(ABOUT THIS TASK) Find every line in the records below that contains the word "arrow", and copy each such line.

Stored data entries

* * * *

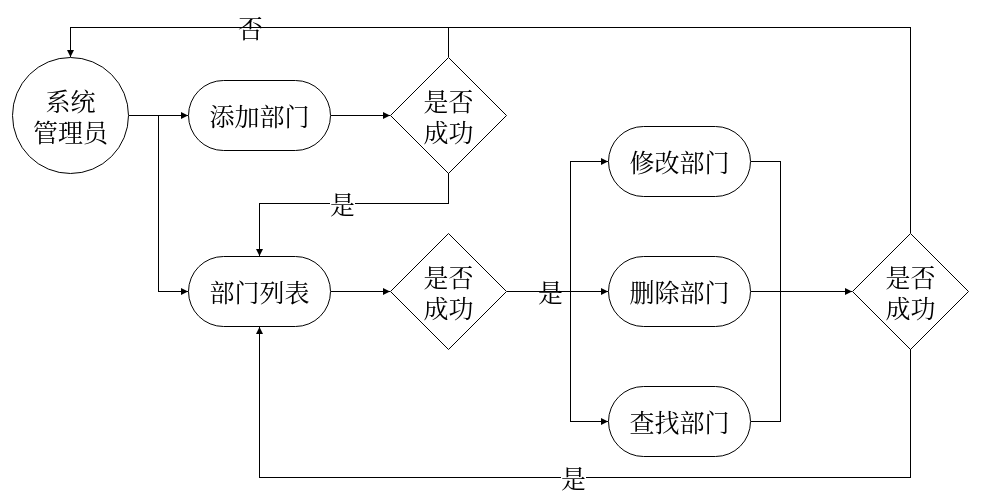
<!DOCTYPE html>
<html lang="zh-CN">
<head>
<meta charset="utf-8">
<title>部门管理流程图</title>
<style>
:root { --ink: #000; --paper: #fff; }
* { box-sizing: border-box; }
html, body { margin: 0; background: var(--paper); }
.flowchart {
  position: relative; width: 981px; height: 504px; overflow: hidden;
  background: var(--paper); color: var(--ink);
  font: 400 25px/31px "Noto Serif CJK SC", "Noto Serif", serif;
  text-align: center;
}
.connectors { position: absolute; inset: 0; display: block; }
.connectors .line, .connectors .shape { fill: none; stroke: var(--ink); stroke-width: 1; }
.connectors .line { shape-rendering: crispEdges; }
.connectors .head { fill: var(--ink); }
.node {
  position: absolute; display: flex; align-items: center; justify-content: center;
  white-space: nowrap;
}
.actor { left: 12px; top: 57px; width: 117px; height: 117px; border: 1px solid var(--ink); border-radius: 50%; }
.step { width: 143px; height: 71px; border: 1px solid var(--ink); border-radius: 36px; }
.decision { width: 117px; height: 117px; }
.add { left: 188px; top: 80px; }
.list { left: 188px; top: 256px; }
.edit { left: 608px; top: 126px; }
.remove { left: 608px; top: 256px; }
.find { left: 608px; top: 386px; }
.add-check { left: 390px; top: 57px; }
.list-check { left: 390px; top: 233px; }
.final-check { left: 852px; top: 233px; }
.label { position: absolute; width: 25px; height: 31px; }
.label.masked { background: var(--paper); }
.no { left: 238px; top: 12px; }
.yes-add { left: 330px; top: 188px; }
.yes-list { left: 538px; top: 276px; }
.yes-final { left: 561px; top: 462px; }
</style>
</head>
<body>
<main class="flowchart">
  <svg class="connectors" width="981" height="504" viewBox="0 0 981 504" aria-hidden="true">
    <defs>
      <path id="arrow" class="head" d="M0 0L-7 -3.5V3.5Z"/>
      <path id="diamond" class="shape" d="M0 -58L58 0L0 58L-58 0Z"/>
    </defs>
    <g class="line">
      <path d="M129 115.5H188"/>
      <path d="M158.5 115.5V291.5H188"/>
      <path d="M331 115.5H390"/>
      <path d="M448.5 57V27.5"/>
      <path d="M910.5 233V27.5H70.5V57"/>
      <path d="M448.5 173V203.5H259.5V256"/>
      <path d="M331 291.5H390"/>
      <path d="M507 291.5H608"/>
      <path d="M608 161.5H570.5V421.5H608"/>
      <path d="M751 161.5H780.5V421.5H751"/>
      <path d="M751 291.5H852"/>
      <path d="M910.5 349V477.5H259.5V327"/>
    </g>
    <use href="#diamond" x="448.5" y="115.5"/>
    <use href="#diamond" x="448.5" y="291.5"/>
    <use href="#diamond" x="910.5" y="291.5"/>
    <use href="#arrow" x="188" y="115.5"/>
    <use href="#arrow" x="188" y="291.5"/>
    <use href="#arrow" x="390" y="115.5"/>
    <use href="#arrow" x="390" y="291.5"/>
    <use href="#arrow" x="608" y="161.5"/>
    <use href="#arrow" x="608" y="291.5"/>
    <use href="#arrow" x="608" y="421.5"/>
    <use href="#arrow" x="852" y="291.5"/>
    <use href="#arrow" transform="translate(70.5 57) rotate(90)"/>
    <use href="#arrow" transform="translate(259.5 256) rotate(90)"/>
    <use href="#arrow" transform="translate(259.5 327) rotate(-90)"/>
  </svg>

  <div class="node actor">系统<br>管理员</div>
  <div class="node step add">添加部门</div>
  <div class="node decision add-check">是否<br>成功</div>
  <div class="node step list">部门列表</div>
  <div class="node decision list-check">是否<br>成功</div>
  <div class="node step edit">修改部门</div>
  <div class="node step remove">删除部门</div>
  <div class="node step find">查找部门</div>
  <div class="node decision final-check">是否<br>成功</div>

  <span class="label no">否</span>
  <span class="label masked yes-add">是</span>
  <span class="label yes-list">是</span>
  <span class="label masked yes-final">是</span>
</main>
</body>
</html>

* * * *

(EXERCISE RESULT)
      <path id="arrow" class="head" d="M0 0L-7 -3.5V3.5Z"/>
    <use href="#arrow" x="188" y="115.5"/>
    <use href="#arrow" x="188" y="291.5"/>
    <use href="#arrow" x="390" y="115.5"/>
    <use href="#arrow" x="390" y="291.5"/>
    <use href="#arrow" x="608" y="161.5"/>
    <use href="#arrow" x="608" y="291.5"/>
    <use href="#arrow" x="608" y="421.5"/>
    <use href="#arrow" x="852" y="291.5"/>
    <use href="#arrow" transform="translate(70.5 57) rotate(90)"/>
    <use href="#arrow" transform="translate(259.5 256) rotate(90)"/>
    <use href="#arrow" transform="translate(259.5 327) rotate(-90)"/>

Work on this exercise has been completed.